Copy each line below that includes "none".

### Material provided
_ _ _ _ _ _ _
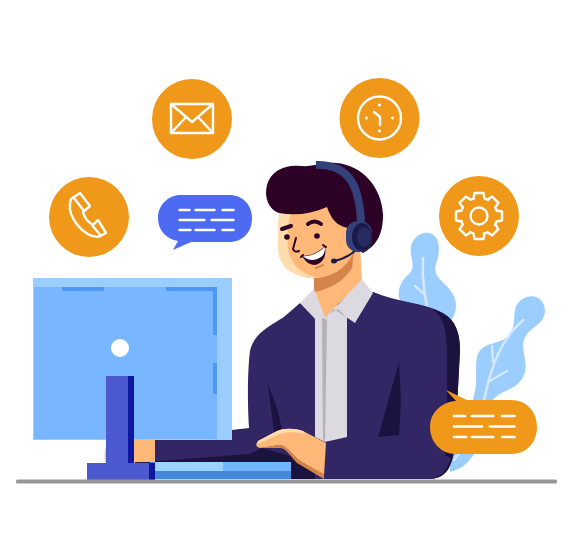
<!DOCTYPE html>
<html lang="en">
<head>
<meta charset="utf-8">
<title>Customer support illustration</title>
<style>
:root {
  --paper: #ffffff;
  --orange: #f09819;
  --indigo: #4d6bf2;
  --leaf: #9bcdff;
  --vein: #d3e9ff;
  --suit: #322664;
  --suit-dark: #1b123f;
  --shirt: #dcd9e1;
  --shirt-dark: #b3b2b6;
  --skin: #ffb877;
  --skin-light: #ffdcae;
  --skin-dark: #d6854a;
  --hair: #2c0227;
  --headset: #344079;
  --headset-dark: #1a1b4b;
  --screen: #78b6ff;
  --screen-edge: #9ccdff;
  --screen-mark: #4f97f4;
  --stand: #4d5acf;
  --stand-dark: #0e179f;
  --desk: #969696;
}
html, body { margin: 0; background: var(--paper); overflow: hidden; }
svg { display: block; width: 578px; height: 542px; }
.orange { fill: var(--orange); }
.indigo { fill: var(--indigo); }
.leaf { fill: var(--leaf); }
.vein { fill: none; stroke: var(--vein); stroke-width: 2.5; stroke-linecap: round; }
.suit { fill: var(--suit); }
.suit-dark { fill: var(--suit-dark); }
.shirt { fill: var(--shirt); }
.shirt-dark { fill: var(--shirt-dark); }
.skin { fill: var(--skin); }
.skin-light { fill: var(--skin-light); }
.skin-dark { fill: var(--skin-dark); }
.hair { fill: var(--hair); }
.feature { fill: none; stroke: var(--hair); stroke-linecap: round; stroke-linejoin: round; }
.icon { fill: none; stroke: var(--paper); stroke-width: 2.4; stroke-linecap: round; stroke-linejoin: round; }
.white { fill: var(--paper); }
</style>
</head>
<body>
<svg viewBox="0 0 578 542" role="img" aria-label="Smiling support agent with a headset working at a computer, surrounded by contact icons">
  <defs>
    <g id="message-lines" class="icon">
      <path d="M0 0H10M16 0H35M43 0H54M0 10H25M32 10H54M0 20H11M16 20H35M43 20H54"/>
    </g>
    <path id="gear-tooth" d="M-5.5 -17.5L-4.5 -23H4.5L5.5 -17.5L9 -16"/>
  </defs>

  <g id="plant">
    <path class="leaf" d="M404 310C395 296 398 283 409 274C417 266 409 257 411 246C414 235 424 230 432 234C441 239 440 253 436 264C432 278 446 282 453 294C461 311 452 322 438 334L410 330Z"/>
    <path class="vein" d="M423 258C422 275 423 295 431 322M424 294L415 286"/>
    <path class="leaf" d="M450 472C449 440 470 420 474 395C479 378 473 362 479 352C486 341 502 345 510 334C518 322 510 309 521 300C531 292 545 297 545 311C544 326 528 327 524 340C520 352 531 364 522 379C512 393 496 390 491 404C489 422 486 438 475 453C467 464 462 469 450 472Z"/>
    <path class="vein" d="M523 320C500 341 492 365 485 396C480 418 467 444 454 460M493 362L492 346M488 382L507 371"/>
  </g>

  <g id="jacket">
    <path class="suit" d="M303 302L373 292C396 302 423 302 443 313C456 320 460 334 460 350L455 445C452 468 446 479 428 479H135V441L249 428C247 397 248 366 250 351C254 333 270 326 284 317Z"/>
    <path class="suit-dark" d="M432 309C455 315 460 332 460 350L455 445C452 468 446 479 428 479C443 472 447 454 447 433L447 350C446 329 444 317 432 309Z"/>
    <path class="suit-dark" d="M399 362L387 405L378 438L399 436L401 400Z"/>
    <path class="suit-dark" d="M268 384L278 411L282 430L274 432Z"/>
    <path class="suit-dark" d="M133 463L249 454L262 448L315 463V479H133Z"/>
  </g>

  <g id="shirt">
    <path class="shirt" d="M315 306L347 305V437L325 442L315 437Z"/>
    <path class="shirt-dark" d="M322 318L327 320L325 441L323 440Z"/>
    <path class="suit-dark" d="M301 304L314 322L316 312Z"/>
    <path class="suit-dark" d="M372 293L357 326L346 314Z"/>
    <path class="suit" d="M373 292L398 305L384 350L347 404V312L356 322Z"/>
    <path class="suit" d="M300 303L315 318V408L284 350L284 317Z"/>
  </g>

  <g id="neck">
    <path class="skin" d="M314 268L360 246L362 281L324 318L314 290Z"/>
    <path class="skin-dark" d="M314 278C333 277 347 268 354 252L352 268C344 281 331 289 314 292Z"/>
    <path class="shirt" d="M314 289L325 317L316 320L300 303Z"/>
    <path class="shirt" d="M362 279L373 293L355 323L334 309Z"/>
    <path class="shirt-dark" d="M334 309L347 318L338 309L327 315L325 318Z"/>
  </g>

  <g id="head">
    <path class="skin" d="M280 207C278 223 277 241 279 255C283 271 300 279 318 278C337 276 350 263 354 246L353 205L318 199Z"/>
    <path class="skin-light" d="M280 207C278 223 277 241 279 255C283 271 300 279 318 278C301 274 290 264 288 248C286 234 289 219 292 207Z"/>
    <path class="hair" d="M279 213C268 209 264 197 267 185C271 170 286 164 301 166C314 167 322 162 336 163C363 165 382 188 383 215C383 235 376 246 363 253L352 246L348 228C337 226 331 219 327 207C311 214 295 216 279 213Z"/>
    <path class="feature" stroke-width="4" d="M282 229L291 226M308 224C312 221 317 221 321 224"/>
    <circle class="hair" cx="287" cy="237" r="2.8"/>
    <circle class="hair" cx="317" cy="236" r="2.8"/>
    <path class="feature" stroke-width="2" d="M296 238L293 249C294 252 297 252 299 251"/>
    <path class="hair" d="M302 256C311 256 319 252 325 246C327 257 322 264 315 265C309 265 305 261 302 256Z"/>
    <path class="white" d="M303 256C311 257 319 252 325 247C325 252 324 255 321 257C315 261 308 261 303 256Z"/>
    <path class="feature" stroke-width="2" d="M301 257L303 255M323 245L326 247"/>
    <path d="M316 268L323 265" fill="none" stroke="var(--skin-dark)" stroke-width="2" stroke-linecap="round"/>
  </g>

  <g id="headset">
    <path d="M316 165C336 164 350 173 356 191C360 203 361 214 361 226" fill="none" stroke="var(--headset)" stroke-width="8"/>
    <path d="M357 249C350 256 344 259 334 261" fill="none" stroke="var(--headset-dark)" stroke-width="2"/>
    <ellipse cx="334" cy="261" rx="3" ry="2.5" fill="var(--headset-dark)"/>
    <rect x="346" y="221" width="26" height="31" rx="12" fill="var(--headset)"/>
    <ellipse cx="362" cy="237" rx="10" ry="14" fill="var(--headset-dark)"/>
    <ellipse cx="364" cy="237" rx="7" ry="10" fill="#262b60"/>
  </g>

  <g id="left-hand">
    <path class="skin" d="M133 439H155V462H105C104 453 105 446 109 440Z"/>
  </g>

  <g id="keyboard">
    <rect x="150" y="462" width="141" height="17" fill="#4387df"/>
    <rect x="155" y="462" width="69" height="9" fill="#9bd2ff"/>
    <rect x="223" y="462" width="68" height="9" fill="#70b5ff"/>
  </g>

  <g id="right-arm">
    <path class="suit" d="M325 442L400 435L451 458C445 474 439 479 426 479H324Z"/>
    <path class="skin" d="M326 443L303 431C294 428 284 428 277 431L258 441C255 444 256 448 261 448L279 445C288 446 292 455 300 461L324 475Z"/>
    <path class="skin-dark" d="M258 448L279 445C288 446 292 455 300 461L324 474V479L297 463C290 456 287 448 279 448Z"/>
    <path class="skin-light" d="M258 441L277 431C284 428 294 428 303 431L306 434C292 431 284 432 277 435L258 444Z"/>
  </g>

  <g id="monitor">
    <rect x="33" y="278" width="199" height="162" fill="var(--screen-edge)"/>
    <rect x="34" y="287" width="183" height="152" fill="var(--screen)"/>
    <path d="M217 287H232V439H217Z" fill="var(--screen-edge)"/>
    <path d="M62 287H104V291H62ZM166 287H217V335H213V291H166ZM213 363H217V394H213Z" fill="var(--screen-mark)"/>
    <circle class="white" cx="120" cy="348" r="9"/>
    <rect x="106" y="376" width="28" height="88" fill="var(--stand)"/>
    <rect x="128" y="376" width="6" height="88" fill="var(--stand-dark)"/>
    <rect x="87" y="463" width="68" height="17" fill="var(--stand)"/>
    <rect x="149" y="463" width="6" height="17" fill="var(--stand-dark)"/>
  </g>

  <rect id="desk" x="16" y="479.5" width="541" height="4" rx="1.5" fill="var(--desk)"/>

  <g id="chat-bubble-blue">
    <path class="indigo" d="M181 195H229C243 195 252 205 252 218C252 232 243 242 229 242H191L173 250L178 241C166 239 158 230 158 218C158 205 168 195 181 195Z"/>
    <use href="#message-lines" x="179.500" y="210" transform="translate(0 0)"/>
  </g>

  <g id="chat-bubble-orange">
    <path class="orange" d="M456 401L446 390L467 400H511C527 400 537 412 537 427C537 442 527 454 511 454H456C441 454 430 442 430 427C430 413 441 402 456 401Z"/>
    <use href="#message-lines" transform="translate(454 416) scale(1.12 1.05)"/>
  </g>

  <g id="mail-badge">
    <circle class="orange" cx="192" cy="119" r="40"/>
    <path class="icon" d="M171 104H213V133H171ZM171 104L192 122L213 104M171 133L186 117M213 133L198 117"/>
  </g>

  <g id="clock-badge">
    <circle class="orange" cx="379.500" cy="118" r="40"/>
    <circle class="icon" cx="379.500" cy="118" r="21.500"/>
    <path class="icon" d="M380 125V117L374 112"/>
    <g class="white">
      <circle cx="379.500" cy="105" r="1.500"/>
      <circle cx="392.500" cy="118" r="1.500"/>
      <circle cx="379.500" cy="131" r="1.500"/>
      <circle cx="366.500" cy="118" r="1.500"/>
    </g>
  </g>

  <g id="phone-badge">
    <circle class="orange" cx="89" cy="217" r="40"/>
    <path class="icon" d="M71 199L80 193L90 206L83 212C84 217 88 222 93 225L98 220L106 233L98 237C83 236 68 218 70 203ZM74 198L84 211M92 225L101 236"/>
  </g>

  <g id="settings-badge">
    <circle class="orange" cx="479" cy="216" r="40"/>
    <g class="icon" transform="translate(479 216)">
      <circle r="8.500"/>
      <use href="#gear-tooth"/>
      <use href="#gear-tooth" transform="rotate(45)"/>
      <use href="#gear-tooth" transform="rotate(90)"/>
      <use href="#gear-tooth" transform="rotate(135)"/>
      <use href="#gear-tooth" transform="rotate(180)"/>
      <use href="#gear-tooth" transform="rotate(225)"/>
      <use href="#gear-tooth" transform="rotate(270)"/>
      <use href="#gear-tooth" transform="rotate(315)"/>
    </g>
  </g>
</svg>
</body>
</html>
_ _ _ _ _ _ _
### Task response
.vein { fill: none; stroke: var(--vein); stroke-width: 2.5; stroke-linecap: round; }
.feature { fill: none; stroke: var(--hair); stroke-linecap: round; stroke-linejoin: round; }
.icon { fill: none; stroke: var(--paper); stroke-width: 2.4; stroke-linecap: round; stroke-linejoin: round; }
    <path d="M316 268L323 265" fill="none" stroke="var(--skin-dark)" stroke-width="2" stroke-linecap="round"/>
    <path d="M316 165C336 164 350 173 356 191C360 203 361 214 361 226" fill="none" stroke="var(--headset)" stroke-width="8"/>
    <path d="M357 249C350 256 344 259 334 261" fill="none" stroke="var(--headset-dark)" stroke-width="2"/>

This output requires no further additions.